Rendered images with source text
*****

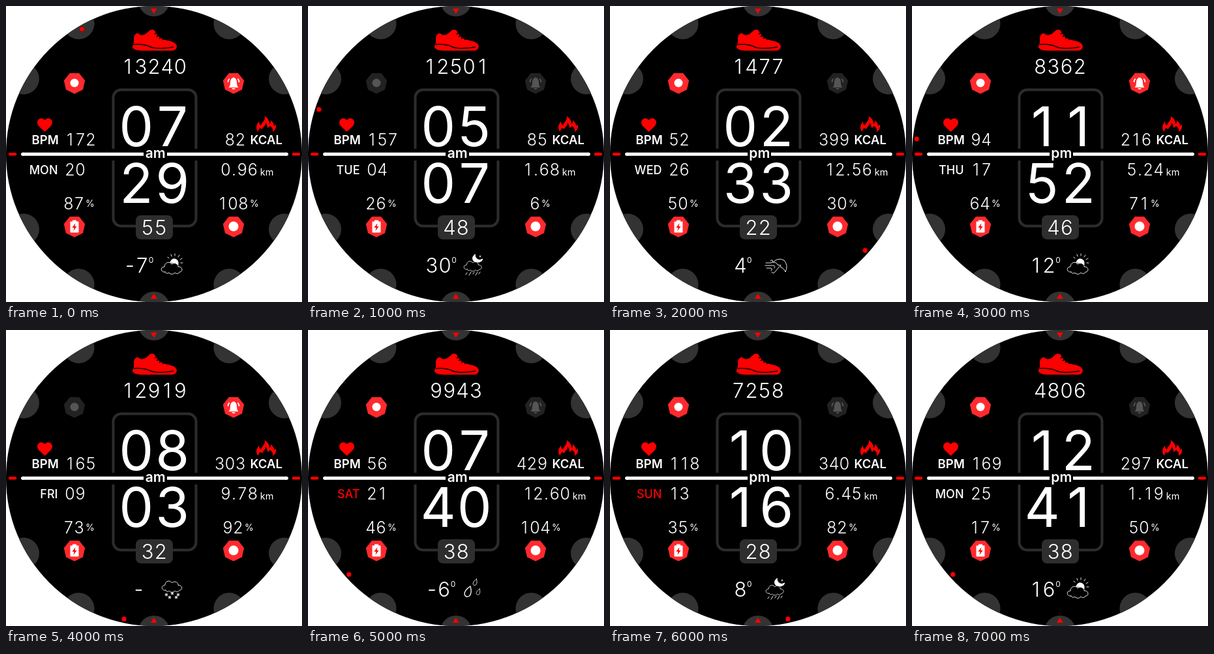
Animation of 454x454 px, one loop 8000 ms. Source, as an HTML page:

```html
<!DOCTYPE html>
<html lang="en">
<head>
<meta charset="utf-8">
<title>Watch face</title>
<style>
  html, body { margin: 0; width: 100%; height: 100%; overflow: hidden; background: #fff; }
  svg { display: block; width: 454px; height: 454px; }
  text { font-family: Inter, sans-serif; font-weight: 300; font-size: 25px; fill: #fff; }
  .digits { text-anchor: middle; }
  .large { font-size: 31px; }
  .huge { font-size: 84px; font-weight: 400; font-optical-sizing: none; }
  .label { font-size: 18.5px; font-weight: 600; }
  .half { font-size: 21px; font-weight: 600; text-anchor: middle; }
  .day { font-size: 18px; font-weight: 500; text-anchor: end; }
  .unit { font-weight: 400; text-anchor: start; }
  .red { fill: #f00; }
  .badge { fill: #ff2a2e; stroke: #ff2a2e; stroke-width: 2; stroke-linejoin: round; }
  .off .badge { fill: #222; stroke: #222; }
  .off .icon { fill: #555; }
  .icon { fill: #fff; }
  .line { fill: none; stroke: #fff; stroke-width: .9; stroke-linecap: round; stroke-linejoin: round; }
</style>
</head>
<body>
<svg viewBox="0 0 454 454">
  <defs>
    <clipPath id="face"><circle cx="227" cy="227" r="227" shape-rendering="crispEdges"/></clipPath>
    <path id="cloud" d="M6 20C-1 21-2 12 5 12C5 5 13 3 16 8C21 4 27 8 26 12C33 11 34 20 28 20C27 23 23 23 21 21C18 24 14 24 12 21C9 23 7 22 6 20Z"/>
  </defs>
  <g clip-path="url(#face)">
    <rect width="454" height="454"/>
    <g id="rim" fill="#333"></g>
    <path class="red" d="M222 4h9.5l-4.7 8zM222 449h9.5l-4.7-8z"/>

    <rect x="164.5" y="128.5" width="127" height="209" rx="12" fill="none" stroke="#2c2c2c" stroke-width="4"/>
    <path d="M160 219h136v18h-136z"/>
    <rect x="199" y="321" width="57" height="37" rx="8" fill="#2e2e2e"/>
    <path d="M25.5 227.2H211M247 227.2H430.5" stroke="#fff" stroke-width="5"/>
    <path d="M25.5 227.2h1M429.5 227.2h1" stroke="#fff" stroke-width="5" stroke-linecap="round"/>
    <path d="M6 227.2h8M441 227.2h8" stroke="#f00" stroke-width="4.5" stroke-linecap="round"/>

    <path class="red" d="M197 45Q200 41 203 42Q207 47 214 43L221 37Q226 35 228 38L233 46Q238 51 248 53Q260 55 262 61Q262 67 256 68.500H207Q196 68 193.500 63Q197 57 196 49Z"/>
    <path d="M196 59Q212 58 221 62.500T257 63M228 43l4-2M231 47l4-2.500M235 50l4-2.500M240 52l3-2" fill="none" stroke="#000" stroke-width="1.5"/>
    <path class="red" d="M59.500 193L50 184C44 176 53 168 59.500 175C66 168 75 176 69 184Z"/>
    <path class="red" d="M387 193C382 188 384 182 388 177Q388 182 391 183C393 177 398 176 397 169C403 173 404 177 404 181Q407 179 406 175C411 180 411 181 411 184L414 182Q415 190 409 193Q410 187 405 184Q403 187 401 187Q401 182 398 179C398 185 394 185 393 189L390 187Q387 189 387 193Z"/>

    <g id="link"><path class="badge"/><circle class="icon" cx="105" cy="118" r="6.500"/></g>
    <g id="alarm"><path class="badge"/><path class="icon" d="M341.500 125Q344 123 344 117Q344 111 349 109.500Q354 111 354 117Q354 123 356.500 125ZM346 126h6q-3 4-6 0z"/>
      <path class="icon" d="M342 111l1.300 1q-2 2-2 5h-1.600q0-4 2.300-6zM356 111l-1.300 1q2 2 2 5h1.600q0-4-2.300-6z"/></g>
    <g><path class="badge"/><path class="icon" d="M102 328.500h6v2h2.500q1 0 1 1v15q0 1-1 1h-11q-1 0-1-1v-15q0-1 1-1h2.500z"/>
      <path class="red" d="M106.500 333l-5 7h3l-1 5 5-7h-3z"/></g>
    <g><path class="badge"/><circle class="icon" cx="349" cy="338" r="7.500"/></g>

    <g id="numbers"></g>
    <text id="half" class="half" x="229.300" y="233"/>
    <text id="day" class="day" x="79.500" y="258"/>
    <text class="label" x="39.500" y="212">BPM</text>
    <text class="label" x="374.500" y="212">KCAL</text>
    <g id="weather" class="line" transform="translate(238 380)"></g>
    <circle id="dot" class="red" r="3.600" stroke="#900" stroke-width="1"/>
  </g>
</svg>
<script>
const $ = id => document.getElementById(id);
const TAU = 2 * Math.PI;

const cloud = (x, y, s) => `<use href="#cloud" transform="translate(${x} ${y}) scale(${s})"/>`;
const drop = (x, y, s) =>
  `<path transform="translate(${x} ${y}) scale(${s})" d="M6 0Q8 7 5 10Q1 12 0 8Q0 4 6 0Z"/>`;
const flake = (x, y) => `<path d="M${x - 2} ${y}h4m-2-2v4m-1.500-3.500l3 3m0-3l-3 3"/>`;
const weather = {
  sun: cloud(0, 8, 1) + '<path fill="#fff" d="M14 13Q16 7 21 8Q27 9 26 17Q22 13 17 14Z"/><path d="M12 7l-2-2M16 4l-1-3M21 3v-3M26 5l2-3M29 9l3-2M30 14h3"/>',
  night: cloud(1, 7, .85) + '<path fill="#fff" d="M18 1Q12 6 16 11Q20 13 24 13Q29 12 30 8Q25 11 21 8Q18 5 18 1Z"/><path d="M25 4h2m-1-1v2M6 29l-2 3M12 28l-3 5M17 28l-2 3M22 28l-3 5M26 28l-2 3"/>',
  wind: '<path d="M12 13Q20 5 29 10Q36 18 31 28Q29 22 24 21Q24 17 19 17Q18 13 12 13ZM24 17L14 29q-3 2-4-1M1 14h8q4-1 2-4q-2-1-3 1M0 18h13q3 1 1 4M2 22h7q3 2 0 4"/>',
  snow: cloud(1, 0, .96) + flake(8, 26) + flake(17, 24) + flake(26, 26) + flake(13, 30) + flake(23, 30),
  rain: drop(15, 2, .9) + drop(2, 13, 1.5) + drop(20, 17, .85)
};

// align: 0 starts at x, .5 centres on it, 1 ends at it
const small = { pitch: 16, style: "" };
const large = { pitch: 20.2, style: "large" };
const huge = { pitch: 55.5, style: "huge" };
const percent = { text: "%", size: 14, rise: 4, gap: 2, width: 12 };
const numbers = {
  steps: { ...large, x: 227, y: 103.5, align: .5 },
  hour: { ...huge, x: 227.5, y: 215, align: .5 },
  minute: { ...huge, x: 227.5, y: 302, align: .5 },
  second: { ...large, x: 227.2, y: 350.5, align: .5 },
  bpm: { ...small, x: 90, y: 214, align: 0 },
  kcal: { ...small, x: 367.5, y: 214, align: 1 },
  date: { ...small, x: 90, y: 260, align: 0 },
  km: { ...small, x: 329, y: 260, align: 0, unit: { text: "km", size: 14.5, rise: 0, gap: 3.5, width: 22 } },
  battery: { ...small, x: 111, y: 312, align: .5, unit: percent },
  goal: { ...small, x: 355, y: 312, align: .5, unit: percent },
  temp: { ...large, x: 203.5, y: 408.5, align: .5, unit: { text: "0", size: 12, rise: 15, gap: 0, width: 7 } }
};

const fields = ["steps", "hour", "minute", "half", "second", "bpm", "kcal", "day", "date", "km", "battery", "goal", "temp"];
const states = [
  "13240 07 29 am 55 172 82 MON 20 0.96 87 108 -7 sun link alarm",
  "12501 05 07 am 48 157 85 TUE 04 1.68 26 6 30 night",
  "1477 02 33 pm 22 52 399 WED 26 12.56 50 30 4 wind link",
  "8362 11 52 pm 46 94 216 THU 17 5.24 64 71 12 sun link alarm",
  "12919 08 03 am 32 165 303 FRI 09 9.78 73 92 - snow alarm",
  "9943 07 40 am 38 56 429 SAT 21 12.60 46 104 -6 rain link",
  "7258 10 16 pm 28 118 340 SUN 13 6.45 35 82 8 night link",
  "4806 12 41 pm 38 169 297 MON 25 1.19 17 50 16 sun link"
].map(s => s.split(" "));

// Rim tabs at every hour except three and nine; top and bottom sit further out
for (let h = 0; h < 12; h++) if (h % 6 !== 3)
  $("rim").innerHTML += `<circle cx="227" cy="${h % 6 ? -4 : -8}" r="24" transform="rotate(${h * 30} 227 227)"/>`;

const heptagon = (x, y) => "M" + Array.from({ length: 7 }, (_, i) =>
  [x + 15.5 * Math.sin(i * TAU / 7), y + 15.5 * Math.cos(i * TAU / 7)].map(v => v.toFixed(2))).join("L") + "Z";
document.querySelectorAll(".badge").forEach((b, i) =>
  b.setAttribute("d", heptagon(i % 2 ? 349 : 105, i < 2 ? 118 : 338)));

// Each digit is centred in a cell of equal width
function number(value, { x, y, align, pitch, style, unit }) {
  const shown = value === "-" ? null : unit;
  const widths = [...value].map(c => pitch * ({ ".": .58, "-": .85 }[c] || 1));
  const total = widths.reduce((a, b) => a + b) + (shown ? shown.gap + shown.width : 0);
  let left = x - align * total;
  const centres = widths.map(w => (left += w) - w / 2);
  const tail = shown
    ? `<text class="unit" x="${left + shown.gap}" y="${y - shown.rise}" style="font-size:${shown.size}px">${shown.text}</text>` : "";
  return `<text class="digits ${style}" x="${centres.join(" ")}" y="${y}">${value}</text>` + tail;
}

function show(state) {
  const values = Object.fromEntries(fields.map((name, i) => [name, state[i]]));
  const [kind, ...active] = state.slice(fields.length);
  $("numbers").innerHTML = Object.keys(numbers).map(name => number(values[name], numbers[name])).join("");
  $("half").textContent = values.half;
  $("day").textContent = values.day;
  $("day").classList.toggle("red", /SAT|SUN/.test(values.day));
  $("weather").innerHTML = weather[kind];
  for (const id of ["link", "alarm"]) $(id).classList.toggle("off", !active.includes(id));
  const angle = values.second / 60 * TAU;
  $("dot").setAttribute("cx", 227 + 221 * Math.sin(angle));
  $("dot").setAttribute("cy", 227 - 221 * Math.cos(angle));
}

let current = -1;
function tick() {
  const next = Math.floor(performance.now() / 1000) % states.length;
  if (next !== current) show(states[current = next]);
  requestAnimationFrame(tick);
}
tick();
</script>
</body>
</html>
```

*****

● **Problem**:
Working from the entries above, return all lines that contain "style".

● **Task response**:
<style>
</style>
const small = { pitch: 16, style: "" };
const large = { pitch: 20.2, style: "large" };
const huge = { pitch: 55.5, style: "huge" };
function number(value, { x, y, align, pitch, style, unit }) {
    ? `<text class="unit" x="${left + shown.gap}" y="${y - shown.rise}" style="font-size:${shown.size}px">${shown.text}</text>` : "";
  return `<text class="digits ${style}" x="${centres.join(" ")}" y="${y}">${value}</text>` + tail;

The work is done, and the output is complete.